had suffered great mental anguish and immense pecuniary losses by the cruel devastation and cowardly atrocities of their enemies, but when they, exultant and victorious, invaded the country of their inhuman enemy, they nobly restrained their angry passions and kept pure and bright their unsullied reputations. They heroically resisted the alluring temptation to inflict merited retaliation, and like brave, Christian soldiers and gallant gentlemen, scrupulously obeyed the humane orders of their beloved chieftain. But this sublime lesson of generosity and magnanimity was lost upon the vandal enemy. In base return for Lee's noble, Christian conduct they despoiled and desecrated his own home at Arlington, and the cherished homes of his brave followers in Virginia, Georgia and South Carolina. Sherman's base course, his wicked crimes, have forever stained his name and cause, dishonored his country and disgraced his triumph. The grand, glorious and humane Lee and his chivalrous officers and brave men disdained to retaliate by imitating the cruel deeds of the malignant Sherman, Sheridan and Grant and their hordes of reckless ruffians. We have just reason to be proud of the magnanimous conduct of our peerless leader, while the Yankees must hang their heads in shame at the evil deeds perpetrated by their chosen commanders. In Southern parlance, the terms soldier and gentleman are synonymous, and our officers and men pride themselves upon that "chastity of honor," which, as Edmund Burke expressed it, "feels a stain like a wound."
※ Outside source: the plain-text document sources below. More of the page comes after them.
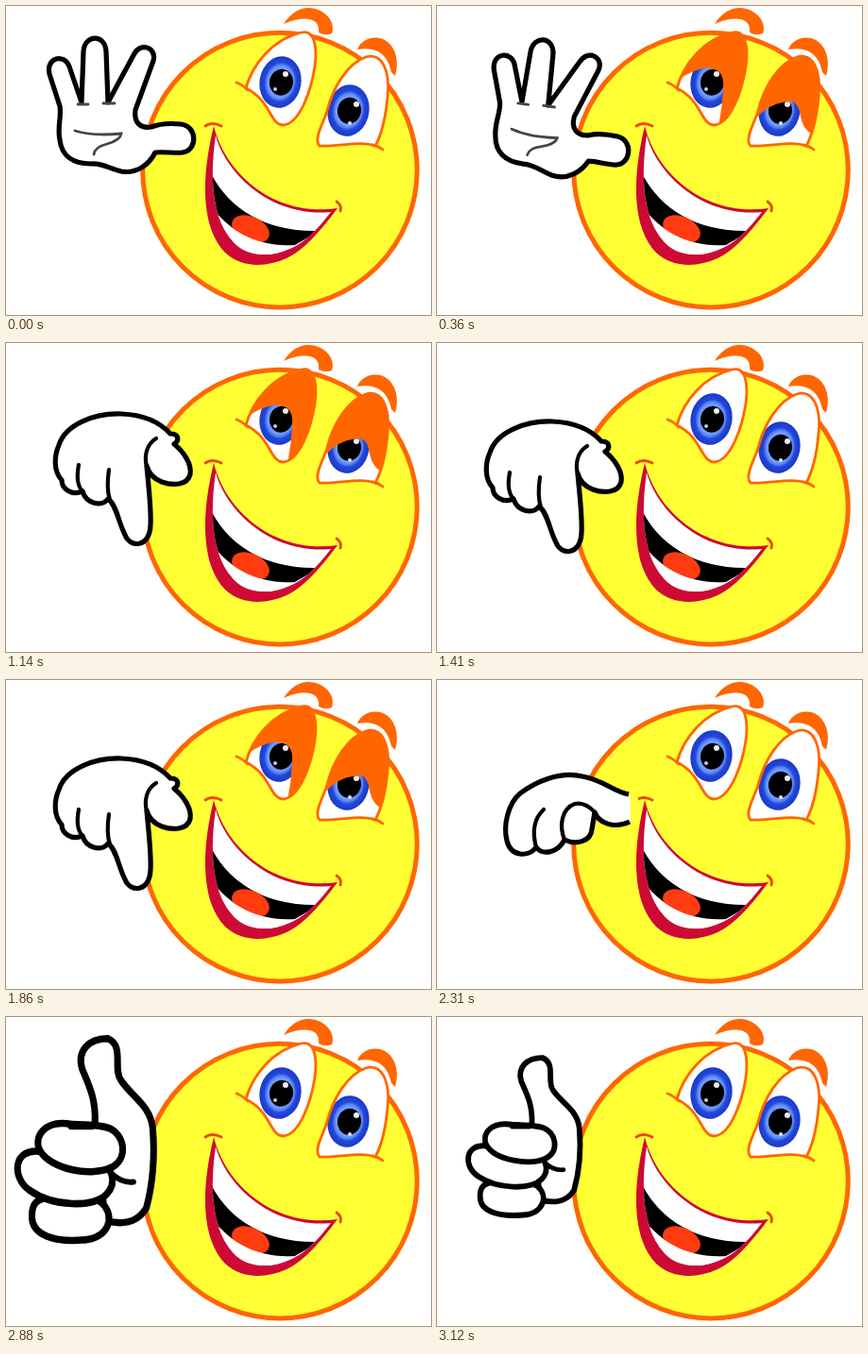
Animation, 450 px wide and 327 px high, one loop 3.24 s. Source, as an HTML page:

```html
<!DOCTYPE html>
<html lang="en">
<head>
<meta charset="utf-8">
<title>Waving smiley</title>
<style>
html, body { margin: 0; width: 100%; height: 100%; overflow: hidden; background: #fff; }
svg { display: block; width: 100vw; height: 100vh; }
.ink { fill: none; stroke: #000; stroke-width: 4.2; stroke-linecap: round; stroke-linejoin: round; }
.skin { fill: #fff; stroke: #000; stroke-width: 5.2; stroke-linejoin: round; }
.soft { fill: none; stroke: #444; stroke-width: 2.8; stroke-linecap: round; }
.rim { fill: none; stroke: #f60; stroke-width: 2.8; stroke-linecap: round; stroke-linejoin: round; }
.lid { fill: #f60; }
</style>
</head>
<body>
<svg viewBox="0 0 450 327" preserveAspectRatio="none">
  <defs>
    <radialGradient id="iris">
      <stop offset=".58" stop-color="#6f9bff"/>
      <stop offset=".67" stop-color="#5580f5"/>
      <stop offset=".76" stop-color="#2449d8"/>
      <stop offset="1" stop-color="#1a38cc"/>
    </radialGradient>
    <path id="eyeL" d="M254 87C261 62 282 35 313 28C326 25 330 42 327 64C323 90 311 124 294 126C279 126 281 100 254 87Z"/>
    <path id="eyeR" d="M332 148C325 141 337 122 340 111C346 87 361 61 381 54C398 49 407 68 404 96C402 118 397 137 391 148C376 142 352 149 332 148Z"/>
    <clipPath id="clipL"><use href="#eyeL"/></clipPath>
    <clipPath id="clipR"><use href="#eyeR"/></clipPath>
    <g id="ball">
      <ellipse rx="22" ry="27.5" fill="url(#iris)"/>
      <ellipse cx="1" cy="0" rx="12.5" ry="14" fill="#000"/>
    </g>
    <path id="inside" d="M222 137C233 178 281 224 344 218C328 239 314 252 300 257C281 266 256 266 241 250C219 226 215 186 222 137Z"/>
    <clipPath id="lips"><use href="#inside"/></clipPath>
  </defs>

  <circle cx="290" cy="173.6" r="145.3" fill="#ff3" stroke="#f60" stroke-width="5"/>

  <g fill="#f60">
    <path d="M294 19C304 3 319-2 333 5C344 11 348 21 345 29Q338 32 331 28C333 13 317 9 294 19Z"/>
    <path d="M372 46C377 33 394 30 404 38C414 46 416 61 412 74L408 70C405 55 396 42 372 46Z"/>
  </g>

  <g>
    <use href="#eyeL" fill="#fff"/>
    <g clip-path="url(#clipL)">
      <use href="#ball" transform="translate(290.5 80.5) rotate(10)"/>
      <circle cx="296" cy="72" r="3" fill="#eee"/>
      <circle cx="285" cy="88" r="2" fill="#bcd"/>
      <path class="lid half" d="M240 90Q270 64 290 66Q305 68 303 88Q302 108 298 128L340 128V20H240Z"/>
    </g>
    <use href="#eyeL" class="lid shut"/>
    <use href="#eyeL" class="rim"/>
    <path class="rim" d="M244 81Q250 83 256 89"/>

    <use href="#eyeR" fill="#fff"/>
    <g clip-path="url(#clipR)">
      <use href="#ball" transform="translate(362.5 110.5) rotate(10)"/>
      <circle cx="371" cy="104" r="3" fill="#eee"/>
      <circle cx="364" cy="124" r="2" fill="#dde"/>
      <path class="lid half" d="M320 125Q338 120 346 111Q359 101 376 101Q383 103 385 117Q388 132 398 136L420 136V40H320Z"/>
    </g>
    <use href="#eyeR" class="lid shut"/>
    <use href="#eyeR" class="rim"/>
    <path class="rim" d="M388 147Q394 148 399 152"/>
  </g>

  <path d="M220 127C231 174 281 224 351 214C331 241 313 260 297 267C275 277 249 277 232 261C207 235 206 184 220 127Z" fill="#cc0a35"/>
  <use href="#inside" fill="#fff"/>
  <g clip-path="url(#lips)">
    <path d="M212 166C229 210 270 240 332 238L304 254C276 259 240 244 214 208Z"/>
    <ellipse cx="259" cy="236" rx="21" ry="13" fill="#ff3b10" transform="rotate(24 259 236)"/>
    <path d="M214 208C232 236 265 256 306 253L286 280H210Z" fill="#fff"/>
  </g>
  <path class="rim" style="stroke:#e8480c" d="M211 127Q218 122 228 127M350 207Q356 211 354 217"/>

  <g id="open">
    <path class="skin" d="M46 72C42 54 62 50 67 64L80 102L82 48C83 30 105 29 106 48L108 102L135 52C142 37 160 44 156 58L137 110C135 124 143 130 154 128C164 124 175 124 185 125C203 127 203 153 187 155C178 156 168 154 158 155C152 167 139 178 122 175C109 172 102 166 90 167C70 167 59 158 57 142C54 127 59 118 57 106Z"/>
    <path class="soft" d="M76 104H87M103 103H115M73 132Q92 138 122 135Q121 142 107 146Q94 149 93 157"/>
  </g>

  <g id="point">
    <path class="skin" d="M108 165C101 174 85 170 81 157C69 162 59 154 59 145C50 136 51 119 56 108C63 86 94 74 122 75C148 76 164 85 174 96C183 96 184 103 178 107C188 115 197 128 195 139C192 151 176 151 165 147C157 144 151 138 149 130C151 153 154 176 153 193C152 217 131 217 126 203C119 190 117 171 108 165Z"/>
    <path class="ink" d="M77 129Q73 150 82 158M109 134Q106 154 110 166M159 101C149 107 146 119 149 131"/>
  </g>

  <g id="fist">
    <path d="M188 117L205 121V150L190 155Z" fill="#fff"/>
    <path d="M204 118H213V157H206Z" fill="#ff3"/>
    <path class="skin" d="M203 121C186 118 177 106 154 102C130 96 104 108 88 120C75 131 70 154 74 170C78 187 97 188 105 177C112 186 128 183 135 169C147 175 163 171 164 158L167 140C171 151 187 158 204 150"/>
    <path class="ink" d="M105 177Q98 151 113 137M135 169C129 154 132 136 146 131Q157 129 167 140"/>
  </g>

  <g id="thumb">
    <path class="skin" d="M106 120C107 103 102 93 96 80C92 67 101 58 116 58C129 63 120 80 126 88C134 100 149 106 151 123C153 146 150 167 146 181C138 193 126 193 114 190Z"/>
    <path class="skin" d="M60 177C68 170 102 171 111 177C123 187 116 203 98 204C75 206 56 201 57 186Q57 180 60 177Z"/>
    <path class="skin" d="M64 140C42 137 41 159 55 168C73 180 105 181 115 171C124 162 119 150 108 147Z"/>
    <path class="skin" d="M87 120C67 117 58 129 63 139C71 153 104 159 120 151C132 144 129 128 117 123C108 120 100 121 87 120Z"/>
    <path class="ink" d="M87 122H104M119 156Q127 163 136 162"/>
  </g>
</svg>
<script>
const LOOP = 3240;
const hands = ["open", "point", "fist", "thumb"].map(id => document.getElementById(id));
const halves = document.querySelectorAll(".half");
const shuts = document.querySelectorAll(".shut");

const rest = "";
const swingLeft = "rotate(-42 175 150)";
const swingRight = "translate(1.5 .8) rotate(7.6 95 165)";
const jab = "translate(0 63)";
const low = "translate(0 8)";
const mid = "matrix(1.118 0 0 1.14 -18.1 -23)";
const big = "matrix(1.36 0 0 1.46 -50 -62)";

// start time, hand, placement
const poses = [
  [0, "open", rest], [60, "open", swingLeft], [120, "open", rest], [180, "open", swingRight],
  [540, "open", swingLeft], [570, "open", swingRight],
  [600, "point", low], [660, "point", jab], [720, "point", rest],
  [1350, "point", jab], [1410, "point", low],
  [2220, "point", jab], [2250, "point", rest],
  [2310, "fist", rest], [2370, "fist", "translate(0 -8)"],
  [2400, "thumb", big], [2460, "thumb", mid], [2520, "thumb", rest],
  [2820, "thumb", mid], [2880, "thumb", big], [2940, "thumb", rest],
  [3000, "thumb", mid], [3060, "thumb", big], [3120, "thumb", mid]
];

const show = (el, on) => { el.style.display = on ? "" : "none"; };

function draw(t) {
  const [, name, place] = poses.findLast(p => p[0] <= t);
  for (const hand of hands) {
    show(hand, hand.id === name);
    hand.setAttribute("transform", place);
  }
  // a blink every 780 ms: half, shut, half
  const blink = (t + 480) % 780;
  halves.forEach(el => show(el, blink < 90));
  shuts.forEach(el => show(el, blink >= 30 && blink < 60));
}

const start = performance.now();
function tick() {
  draw((performance.now() - start) % LOOP);
  requestAnimationFrame(tick);
}
tick();
</script>
</body>
</html>
```
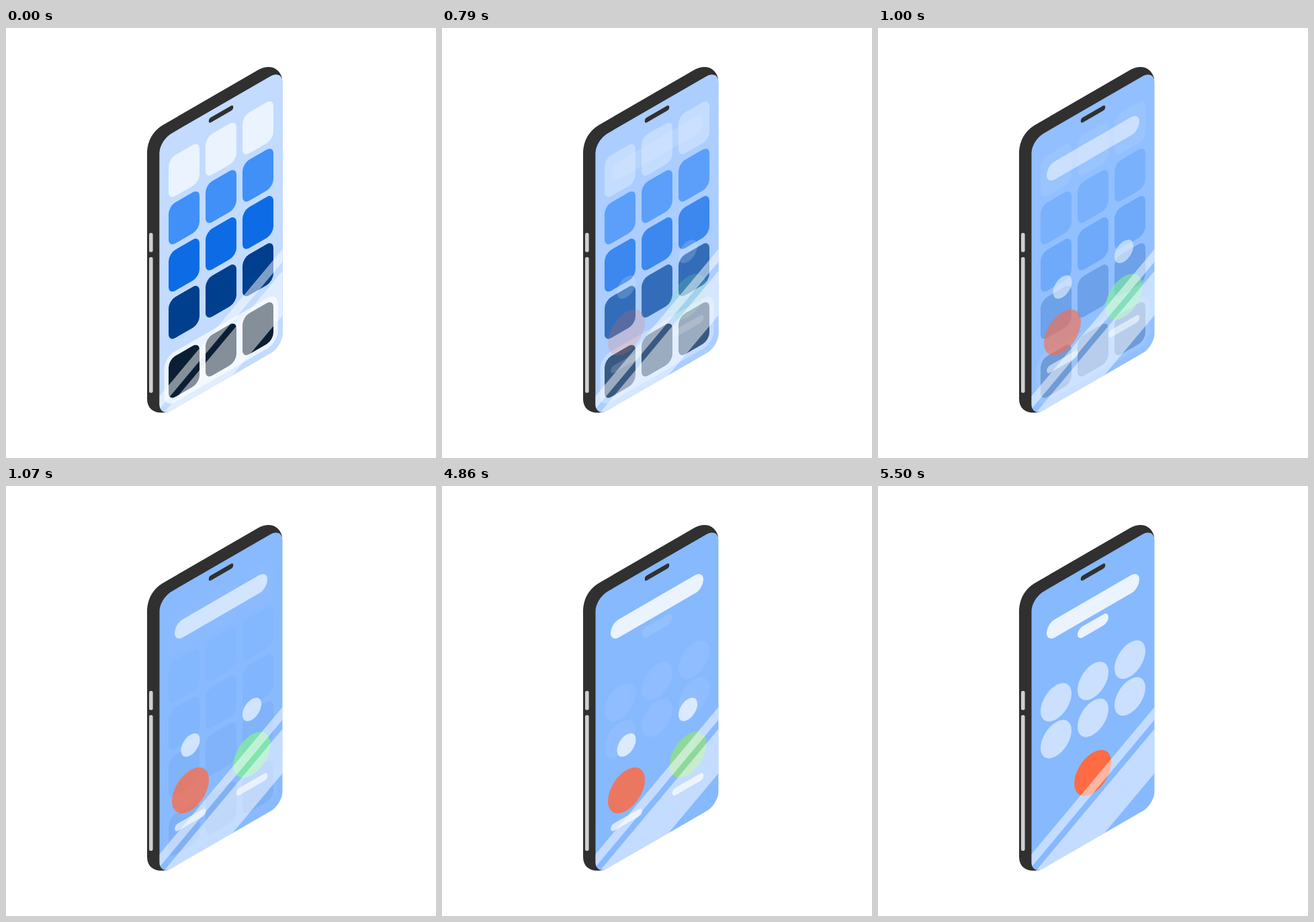
An HTML page that plays this animation: 640x640 px, repeating every 8000 ms.

```html
<!DOCTYPE html>
<html lang="en">
<head>
<meta charset="utf-8">
<title>Phone screens</title>
<style>
  html, body { margin: 0; width: 100%; height: 100%; overflow: hidden; background: #fff; }
  svg { display: block; width: 100%; height: 100%; }
</style>
</head>
<body>
<svg viewBox="0 0 640 640">
  <defs><clipPath id="glass"></clipPath></defs>
  <path fill="#303030" d="M210 188C210 166 220 152 236 143L376 62C392 53.5 407 59 411 75L400 90L300 300L242 571C224 576 210 569 210 552Z"/>
  <g fill="#d1cfce">
    <rect x="213" y="305" width="5.6" height="28.5" rx="2.3"/>
    <rect x="213" y="341" width="5.6" height="202" rx="2.3"/>
  </g>
  <g id="screen"></g>
  <g id="home"></g>
  <g id="title"></g>
  <g id="call"></g>
  <g id="keypad"></g>
  <g clip-path="url(#glass)" fill="#fff" fill-opacity=".5">
    <path d="M412 328.5V347.5L228 567.5V548.5Z"/>
    <path d="M412 361V427L228 647V581Z"/>
  </g>
  <g id="speaker"></g>
</svg>
<script>
const LOOP = 8000;
const PALE = '#eaf3fe', RED = '#ff6b43', GREEN = '#80f298';
const SLOPE = Math.tan(Math.PI / 6);
const $ = id => document.getElementById(id);

function add(parent, tag, attrs) {
  const el = document.createElementNS('http://www.w3.org/2000/svg', tag);
  for (const key in attrs) el.setAttribute(key, attrs[key]);
  return parent.appendChild(el);
}

const place = (x, y) => `translate(${x} ${y}) skewY(-30)`;

// Shapes are centred on (x, y) and lie in the plane of the screen.
function slab(parent, x, y, w, h, rx, ry, fill) {
  return add(parent, 'rect', {
    x: -w / 2, y: -h / 2, width: w, height: h, rx, ry, fill, transform: place(x, y)
  });
}

function disc(parent, x, y, r, fill, opacity = 1) {
  return add(parent, 'ellipse', {
    rx: r, ry: r * 1.103, fill, 'fill-opacity': opacity, transform: place(x, y)
  });
}

function columns(y, draw) {
  for (const dx of [-55, 0, 55]) draw(320 + dx, y - dx * SLOPE);
}

const face = [320, 320.5, 183, 412, 18, 19];
slab($('glass'), ...face);
slab($('screen'), ...face, '#87b9ff');
slab($('speaker'), 320, 128.2, 36.5, 7.5, 3.3, 3.75, '#303030');

slab($('home'), ...face, '#c2dbff');
slab($('home'), 320, 479.3, 169, 75, 15, 17, PALE);
const rows = [[180.3, PALE], [250.8, '#4090f7'], [321.2, '#0e6be6'], [391.5, '#003f8e'], [479.3, '#0a1f33']];
for (const [y, fill] of rows)
  columns(y, (x, cy) => slab($('home'), x, cy, 46, 61, 10, 11.5, fill));

slab($('title'), 320, 179, 138, 27, 12, 13.5, PALE);

disc($('call'), 274.5, 385.5, 14, PALE);
disc($('call'), 366, 332.5, 14, PALE);
disc($('call'), 274.5, 453, 27.5, RED);
disc($('call'), 366, 400, 27.5, GREEN);
slab($('call'), 274.5, 497, 46.5, 11, 5, 5.5, PALE);
slab($('call'), 366, 444, 46.5, 11, 5, 5.5, PALE);

slab($('keypad'), 320, 208.2, 46, 16.6, 7.5, 8.3, PALE);
for (const y of [290.2, 345])
  columns(y, (x, cy) => disc($('keypad'), x, cy, 23, '#fff', .57));
const hangUp = disc($('keypad'), 366, 400, 27.5, RED);

const ramp = (t, start, span) => Math.min(1, Math.max(0, (t - start) / span));

// Holds the time between the discrete steps of each transition.
function stepped(t) {
  const snap = (start, step) => start + Math.floor((t - start + 8) / step) * step;
  if (t < 640) return 0;
  if (t < 1210) return snap(640, 71.25);
  if (t < 4860) return 1210;
  if (t < 5500) return snap(4860, 71.11);
  return 5500;
}

function render(time) {
  const t = stepped(time % LOOP);
  const shown = ramp(t, 690, 500);
  const move = ramp(t, 4800, 700) ** 2;
  $('home').setAttribute('opacity', 1 - ramp(t, 590, 500));
  $('title').setAttribute('opacity', shown);
  $('call').setAttribute('opacity', shown * (1 - ramp(t, 4780, 500)));
  $('keypad').setAttribute('opacity', ramp(t, 4800, 500));
  hangUp.setAttribute('transform', place(366 - 46.3 * move, 400 + 27 * move));
}

let begin;
function tick(now) {
  begin ??= now;
  render(now - begin);
  requestAnimationFrame(tick);
}
render(0);
requestAnimationFrame(tick);
</script>
</body>
</html>
```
February 27th—A party of ninety or one hundred officers and a few hundred privates were paroled and left for Richmond. Some of the officers bribed Ahl andwith gold watches and greenbacks to put their names on the paroled list. Influential Northern friends aided others, and a few sold their places and remained behind.
February 28th—One hundred and three officers, of those earliest captured, were paroled to-day for exchange. We are growing hopeful of a speedy return to our homes and all are in fine spirits. The despondent are becoming cheerful and happy at the exhilarating prospect of release from durance vile.
March 1st and 2d—Lieutenant Waldman, our division postmaster, surprised and delighted me by handing me the following letter this morning after "letter call":